US Patent number 10 million highlights optics and photonics innovation
The United States Patent and Trademark Office just awarded patent number 10,000,000 - a very large number that highlights the long history of innovation in the United States. While the number attached to the patent is impressive, the technology outlined in the patent is equally so: being an optics and photonics technology appropriately marks the significance of these fields in today's technology infrastructure.
The patent, "Coherent LADAR Using Intra-Pixel Quadrature Detection" awarded to the Raytheon Company and inventor Joseph Marron on 19 June 2018, describes a system for laser detection and ranging that is similar to a digital camera, but rather than measuring light intensity, each pixel measures speed or distance. Lasers and photodetectors are core to enabling the advancements outlined in the patent, and are core optics and photonics technologies that enable many of the ten million patents awarded by the United States.
LADAR (Laser Detection and Ranging) is synonymous with LiDAR (Light Detection and Ranging) and is an old technology whose applications are growing. Used in autonomous driving applications, atmospheric monitoring, defense applications, and even fish counting and archeology, the technology behind each application has a story of research and innovation.
This animation illustrates Raytheon's method for delivering real-time data from a laser radar. Courtesy of Raytheon.
Marron's invention is the result of a long career in laser imaging, and he says this particular sensor invention came from an ‘aha' moment while working on new sensor technologies at Raytheon. Being the owner of patent number ten million comes with a bit of newfound fame including being present to watch the President sign the document. The notoriety came as a surprise to Marron, "I had no idea until I was contacted by the US Patent and Trademark Office. There have been several other exciting events, and after one, there was actually a line of people wanting to take selfies with me."
Not all patents turn into successful commercial products and selfie lines, and many successful lab experiments and discoveries are never awarded patents. In and of themselves, patents do not indicate success, but are a good indicator of a technology's ability to be commercialized and a company's ability to innovate.
SPIE is an engineering society that promotes and supports the turning of science and basic research to application-oriented science and successful technologies and industries. Currently, over 120,000 US patents cite an SPIE publication, including more than 400 from the Raytheon Company, proving the value of the optics and photonics community to the larger innovation engine.

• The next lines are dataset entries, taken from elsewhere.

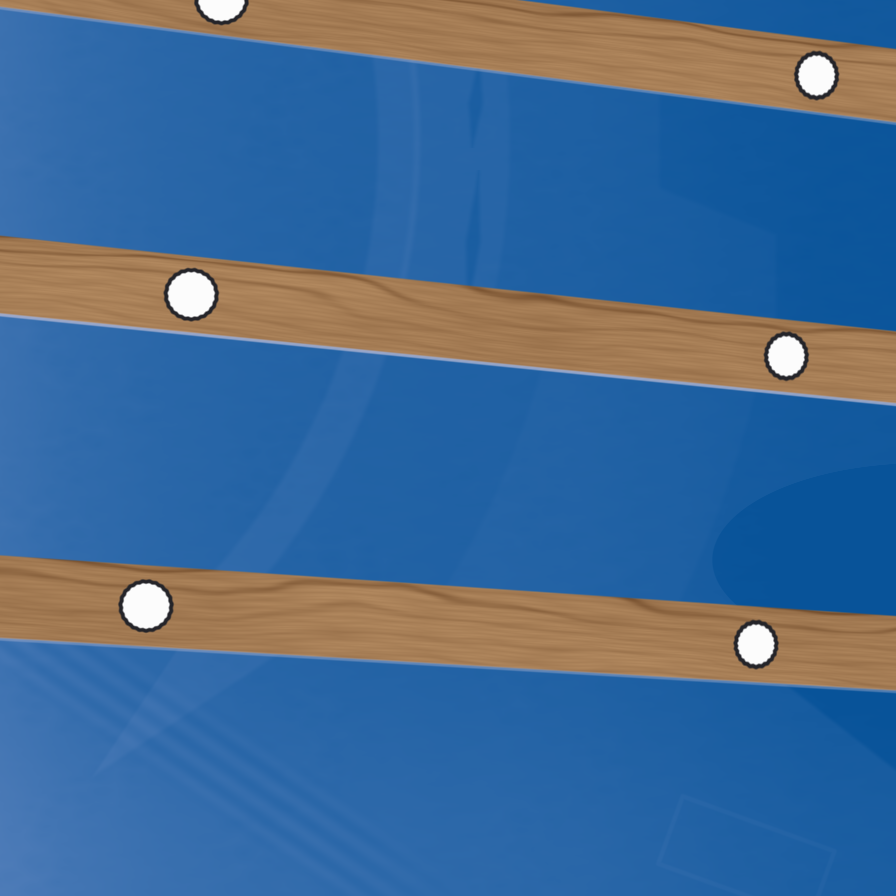
Write a three.js fragment shader that draws this pattern.

```glsl
// Three tilted wooden planks with pegs over glossy blue panels.
// Plank edges and peg places follow quadratics in the plank index, for perspective;
// reflections are arcs and soft shapes, and grain is layered sines with cellular noise.
varying vec2 vUv;

const float EDGE = 0.0013;
const int PLANKS = 3;
// Plank edge heights: top left, top right, bottom left, bottom right
const vec4 EDGE_START = vec4(0.3802, 0.3125, 0.2878, 0.2292);
const vec4 EDGE_STEP = vec4(0.366, 0.319, 0.3716, 0.3236);
const vec4 EDGE_BEND = vec4(0.0092, 0.0013, 0.0097, 0.0033);
const vec2 PEG_START = vec2(0.163, 0.8438);
const vec2 PEG_STEP = vec2(0.0589, 0.0338);
const vec2 PEG_BEND = vec2(0.0084, 0.0);
const vec2 PEG_LEFT = vec2(0.0305, 0.0295);
const vec2 PEG_RIGHT = vec2(0.0248, 0.0272);
const float RIM = 0.0045;
const vec2 ARC_CENTER = vec2(-0.303, 0.844);
const vec3 DEEP_BLUE = vec3(0.03, 0.325, 0.60);
const vec3 HAZE_BLUE = vec3(0.28, 0.47, 0.71);
const vec3 WOOD = vec3(0.67, 0.51, 0.35);
const vec3 VEIN = vec3(0.45, 0.30, 0.17);
const vec3 GLINT = vec3(0.72, 0.73, 0.84);
const vec3 RIM_DARK = vec3(0.14, 0.14, 0.16);
const vec3 PEG_WHITE = vec3(0.99);

float fill(float d) { return smoothstep(-EDGE, EDGE, d); }
float soft(float d) { return smoothstep(-0.004, 0.004, d); }
float only(float panel, float n) { return 1.0 - step(0.5, abs(panel - n)); }

vec2 hash2(vec2 p) {
  return fract(sin(vec2(dot(p, vec2(127.1, 311.7)), dot(p, vec2(269.5, 183.3)))) * 43758.5);
}

float cellular(vec2 p) {
  vec2 cell = floor(p), f = fract(p);
  float nearest = 1.5;
  for (int j = -1; j <= 1; j++)
    for (int i = -1; i <= 1; i++) {
      vec2 o = vec2(float(i), float(j));
      nearest = min(nearest, length(o + hash2(cell + o) - f));
    }
  return nearest;
}

float layeredSines(vec2 p) {
  float sum = 0.0, amp = 0.5;
  for (int i = 0; i < 4; i++) {
    sum += amp * sin(p.x + 1.3 * sin(p.y));
    p = mat2(1.5, 1.1, -1.1, 1.5) * p + 1.7;
    amp *= 0.5;
  }
  return sum;
}

float sliver(vec2 p, vec2 center, float halfHeight) {
  vec2 q = p - center;
  float lens = 1.0 - abs(q.y) / halfHeight;
  return soft(0.008 * lens - abs(q.x - 0.08 * q.y)) * step(0.0, lens);
}

float box(vec2 p, vec2 halfSize) {
  vec2 d = abs(p) - halfSize;
  return length(max(d, 0.0)) + min(max(d.x, d.y), 0.0);
}

// Blue panels, numbered from the bottom; haze runs from deep to light
vec3 gloss(vec2 p, float panel) {
  float low = only(panel, 0.0), mid = only(panel, 1.0), high = only(panel, 2.0);
  float haze = 0.35 + 0.46 * exp(-5.0 * p.x) - 0.2 * smoothstep(0.55, 1.0, p.x);
  haze += 0.28 * (1.0 - smoothstep(0.0, 0.34, p.y)) * (1.0 - 0.5 * p.x);
  // Curved reflections
  float r = length(p - ARC_CENTER);
  haze += (mid + high) * 0.15 * soft(r - 0.725) * soft(0.772 - r);
  haze += high * 0.11 * soft(r - 0.765) * soft(0.872 - r);
  haze += mid * 0.07 * soft(r - 0.943) * soft(1.18 - r);
  // Dark shapes on the right
  float corner = max(soft(p.y - 0.79 + 0.4 * (p.x - 0.736)), soft(p.x - 0.866));
  haze -= high * 0.09 * soft(p.x - 0.736) * corner;
  haze -= mid * 0.2 * soft(1.0 - length((p - vec2(1.03, 0.375)) / vec2(0.235, 0.108)));
  haze -= low * 0.2 * soft(p.y - 0.23 + 0.78 * (p.x - 0.885));
  haze -= high * 0.2 * max(sliver(p, vec2(0.531, 0.885), 0.05), sliver(p, vec2(0.528, 0.73), 0.08));
  // Wedge, streaks and faint tray at the bottom
  vec2 q = p - vec2(0.104, 0.134);
  haze += low * 0.13 * soft(q.y - 0.66 * q.x) * soft(1.5 * q.x - q.y);
  float s = dot(p, vec2(0.56, 0.83));
  float streakZone = smoothstep(0.2, 0.23, s) * (1.0 - smoothstep(0.28, 0.32, s));
  haze += low * 0.08 * streakZone * sin(s * 260.0) * (1.0 - smoothstep(0.35, 0.55, p.x));
  vec2 tray = mat2(0.94, 0.34, -0.34, 0.94) * (p - vec2(0.833, 0.043));
  haze += low * 0.1 * (1.0 - smoothstep(0.001, 0.004, abs(box(tray, vec2(0.09, 0.04)))));
  // Mottling
  float blotch = smoothstep(0.1, 0.5, layeredSines(p * vec2(23.0, 31.0)));
  haze += 0.08 * (cellular(p * vec2(38.0, 60.0)) - 0.5) * blotch * (1.0 - 0.7 * p.x);
  haze += 0.015 * layeredSines(p * vec2(60.0, 170.0));
  return mix(DEEP_BLUE, HAZE_BLUE, clamp(haze, 0.0, 1.1));
}

vec3 timber(float x, float across, float seed) {
  float warp = layeredSines(vec2(x * 7.0 + seed * 2.3, across * 2.0 + seed));
  float figure = 0.5 + 0.5 * sin(across * 24.0 + 6.0 * warp + 5.0 * x);
  float vein = pow(figure, 7.0) * (0.12 + 0.45 * smoothstep(0.45, 1.0, across));
  float fibre = cellular(vec2(x * 13.0 + seed * 7.0, across * 24.0 + warp * 2.0)) - 0.45;
  float shade = 0.08 + vein + 0.28 * fibre + 0.12 * warp + 0.15 * smoothstep(0.85, 1.0, across);
  return mix(WOOD, VEIN, shade);
}

void main() {
  vec2 p = vUv;
  float panel = 0.0;
  for (int i = 0; i < PLANKS; i++) {
    float n = float(i);
    vec4 e = EDGE_START + n * EDGE_STEP - n * n * EDGE_BEND;
    panel += step(0.5 * (mix(e.x, e.y, p.x) + mix(e.z, e.w, p.x)), p.y);
  }
  vec3 color = gloss(p, panel);
  for (int i = 0; i < PLANKS; i++) {
    float n = float(i);
    vec4 e = EDGE_START + n * EDGE_STEP - n * n * EDGE_BEND;
    float top = mix(e.x, e.y, p.x), bottom = mix(e.z, e.w, p.x);
    float glint = 1.0 - smoothstep(0.0005, 0.003, abs(p.y - bottom + 0.001));
    color = mix(color, timber(p.x, (p.y - bottom) / (top - bottom), n), fill(p.y - bottom) * fill(top - p.y));
    color = mix(color, GLINT, glint * (0.75 - 0.35 * abs(n - 1.0)));
    // Pegs centred across the plank
    vec2 pegX = PEG_START + n * PEG_STEP - n * n * PEG_BEND;
    for (int side = 0; side < 2; side++) {
      float x = side == 0 ? pegX.x : pegX.y;
      vec2 radius = side == 0 ? PEG_LEFT : PEG_RIGHT;
      vec2 q = p - vec2(x, 0.5 * (mix(e.x, e.y, x) + mix(e.z, e.w, x)));
      float d = (1.0 - length(q / radius)) * radius.x + 0.0004 * sin(atan(q.y, q.x) * 23.0);
      color = mix(color, RIM_DARK, fill(d));
      color = mix(color, PEG_WHITE, fill(d - RIM));
    }
  }
  gl_FragColor = vec4(color, 1.0);
}
```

SPIE conference proceedings have long been an excellent avenue for engineers to disseminate their research to a live audience at a technical conference and publish in a respected publication without the long delays journal publication often has. For more than 50 years, SPIE Yellow Books were synonymous with engineering advancement. While not quite the 10,000,000 the US Patent Office boasts, an admirable collection of over 500,000 publications are in the SPIE Digital Library today, including over 50,000 covering LiDAR or LADAR technology, an indication of the potential of optics and photonics to impact future innovations.